Harry Leslie Smith, a political activist who has worked with Unite and the wider Labour movement on various campaigns – most recently in getting out the vote at the last general election – celebrated his 93rd birthday today (February 25).
Harry knows more than anyone the value of our welfare state – that’s because he vividly recalls what life was like before it even existed.
Before the creation of the National Health Service, Smith, who was born in Barnsley to a destitute mining family, had to suffer the loss of his sister. She contracted tuberculosis and died in a workhouse infirmary at the age of 10 because their family could not afford medical treatment. She was buried in a pit because they could not afford a proper burial.
Poverty blighted Harry’s life and the lives of so many others before the Second World War. But once the war was over, after witnessing years of carnage and destitution both at home and abroad, Harry’s generation decided that they had had enough. And that’s when, in 1945, the welfare state was born.
Harry experienced a complete change in fortunes thanks to this very welfare state — the poverty he had known as a child would not follow him into adulthood. After serving as an RAF pilot during the Second World War, he returned to Yorkshire with his German wife. He worked various jobs, bought a home, and raised a family of four boys. He eventually emigrated to Canada, where he worked in the oriental carpet trade.
After retiring, Harry saw that the great state his generation had built was beginning to crumble as the financial crisis sent shock waves throughout the world, and — just as with the Great Depression of the 1930s — governments were doing little to help ordinary people.
Witnessing history repeating itself inspired Harry to begin writing his memoirs, Harry’s Last Stand, published in 2014. In the bestselling book, he uses his life experience as testimony to why we must stand up and fight for social institutions such as the NHS.
Harry has campaigned with Unite passionately as the Tory government seeks to destroy the all of these institutions we hold dear, and we wish him a very happy birthday as he continues his activism in support of our movement.

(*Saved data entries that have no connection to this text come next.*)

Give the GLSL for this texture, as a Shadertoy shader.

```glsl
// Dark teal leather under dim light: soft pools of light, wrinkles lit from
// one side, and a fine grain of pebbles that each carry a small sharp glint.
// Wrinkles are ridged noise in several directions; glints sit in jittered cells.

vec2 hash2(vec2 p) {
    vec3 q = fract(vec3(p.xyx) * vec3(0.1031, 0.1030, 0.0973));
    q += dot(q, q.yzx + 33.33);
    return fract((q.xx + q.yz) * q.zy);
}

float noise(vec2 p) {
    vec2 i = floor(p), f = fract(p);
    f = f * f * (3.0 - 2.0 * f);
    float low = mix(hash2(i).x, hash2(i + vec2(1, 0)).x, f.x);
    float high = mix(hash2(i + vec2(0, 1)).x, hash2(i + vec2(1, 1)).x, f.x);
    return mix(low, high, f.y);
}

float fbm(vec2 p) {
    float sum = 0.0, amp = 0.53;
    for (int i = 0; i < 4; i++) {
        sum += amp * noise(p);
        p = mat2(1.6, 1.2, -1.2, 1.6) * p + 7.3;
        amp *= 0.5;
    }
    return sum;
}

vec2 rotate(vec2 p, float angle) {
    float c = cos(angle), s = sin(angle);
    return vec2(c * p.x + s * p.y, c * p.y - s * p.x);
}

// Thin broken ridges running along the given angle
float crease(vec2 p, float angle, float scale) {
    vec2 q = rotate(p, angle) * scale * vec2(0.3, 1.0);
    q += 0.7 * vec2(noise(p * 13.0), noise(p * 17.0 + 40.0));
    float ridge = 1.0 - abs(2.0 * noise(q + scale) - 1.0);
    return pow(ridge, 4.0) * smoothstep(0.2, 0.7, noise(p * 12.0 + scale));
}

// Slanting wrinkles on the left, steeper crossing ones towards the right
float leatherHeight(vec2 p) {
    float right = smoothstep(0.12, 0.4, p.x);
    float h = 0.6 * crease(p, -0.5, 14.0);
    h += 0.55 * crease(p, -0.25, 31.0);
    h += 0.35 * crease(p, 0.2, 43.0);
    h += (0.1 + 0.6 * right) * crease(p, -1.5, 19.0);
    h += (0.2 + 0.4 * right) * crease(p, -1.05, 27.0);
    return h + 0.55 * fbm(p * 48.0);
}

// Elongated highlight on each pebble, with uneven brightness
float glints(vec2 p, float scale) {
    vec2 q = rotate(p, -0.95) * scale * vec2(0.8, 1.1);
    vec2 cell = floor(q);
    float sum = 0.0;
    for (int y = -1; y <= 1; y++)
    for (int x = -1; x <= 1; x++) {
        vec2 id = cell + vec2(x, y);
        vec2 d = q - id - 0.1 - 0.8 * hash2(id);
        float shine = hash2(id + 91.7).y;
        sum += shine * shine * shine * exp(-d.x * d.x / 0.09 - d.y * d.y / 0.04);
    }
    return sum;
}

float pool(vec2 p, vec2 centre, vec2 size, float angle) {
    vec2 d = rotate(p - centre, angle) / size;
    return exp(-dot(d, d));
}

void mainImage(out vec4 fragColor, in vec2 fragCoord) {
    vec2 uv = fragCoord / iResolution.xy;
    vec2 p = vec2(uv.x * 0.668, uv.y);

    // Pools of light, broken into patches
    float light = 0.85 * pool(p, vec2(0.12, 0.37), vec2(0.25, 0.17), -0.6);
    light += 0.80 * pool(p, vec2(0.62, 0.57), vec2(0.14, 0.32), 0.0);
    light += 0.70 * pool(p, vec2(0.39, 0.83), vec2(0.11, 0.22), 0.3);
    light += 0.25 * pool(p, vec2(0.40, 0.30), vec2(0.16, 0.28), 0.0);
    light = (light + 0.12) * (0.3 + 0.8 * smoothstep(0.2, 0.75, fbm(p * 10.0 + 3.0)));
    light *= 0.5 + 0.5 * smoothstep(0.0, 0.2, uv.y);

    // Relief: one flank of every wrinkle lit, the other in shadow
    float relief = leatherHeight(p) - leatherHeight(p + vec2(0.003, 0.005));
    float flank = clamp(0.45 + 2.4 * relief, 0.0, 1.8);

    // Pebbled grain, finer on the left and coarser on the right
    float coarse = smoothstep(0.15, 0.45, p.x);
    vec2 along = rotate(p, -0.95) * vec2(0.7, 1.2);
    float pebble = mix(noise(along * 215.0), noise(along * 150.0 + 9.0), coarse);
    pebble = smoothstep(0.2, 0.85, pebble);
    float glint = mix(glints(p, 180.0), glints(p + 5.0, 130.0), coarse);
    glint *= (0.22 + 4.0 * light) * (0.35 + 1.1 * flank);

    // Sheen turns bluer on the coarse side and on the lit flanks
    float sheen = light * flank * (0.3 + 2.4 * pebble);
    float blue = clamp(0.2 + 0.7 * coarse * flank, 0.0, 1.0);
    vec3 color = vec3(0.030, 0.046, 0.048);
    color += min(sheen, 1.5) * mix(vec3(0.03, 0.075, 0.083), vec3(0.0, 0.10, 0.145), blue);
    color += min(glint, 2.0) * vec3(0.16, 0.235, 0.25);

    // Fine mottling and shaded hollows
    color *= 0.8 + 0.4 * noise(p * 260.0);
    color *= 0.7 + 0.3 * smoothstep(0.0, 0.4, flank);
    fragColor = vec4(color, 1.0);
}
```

Unite general secretary Len McCluskey said, “Have a very happy birthday today Harry. Your work has inspired millions – warning us of the true cost of austerity and why we must all unite to defeat this threat to our jobs, our lives, our communities, our very futures. You have given us hope – and that’s the one thing that no-one, not even this Conservative government can take from our hearts. Thank you.”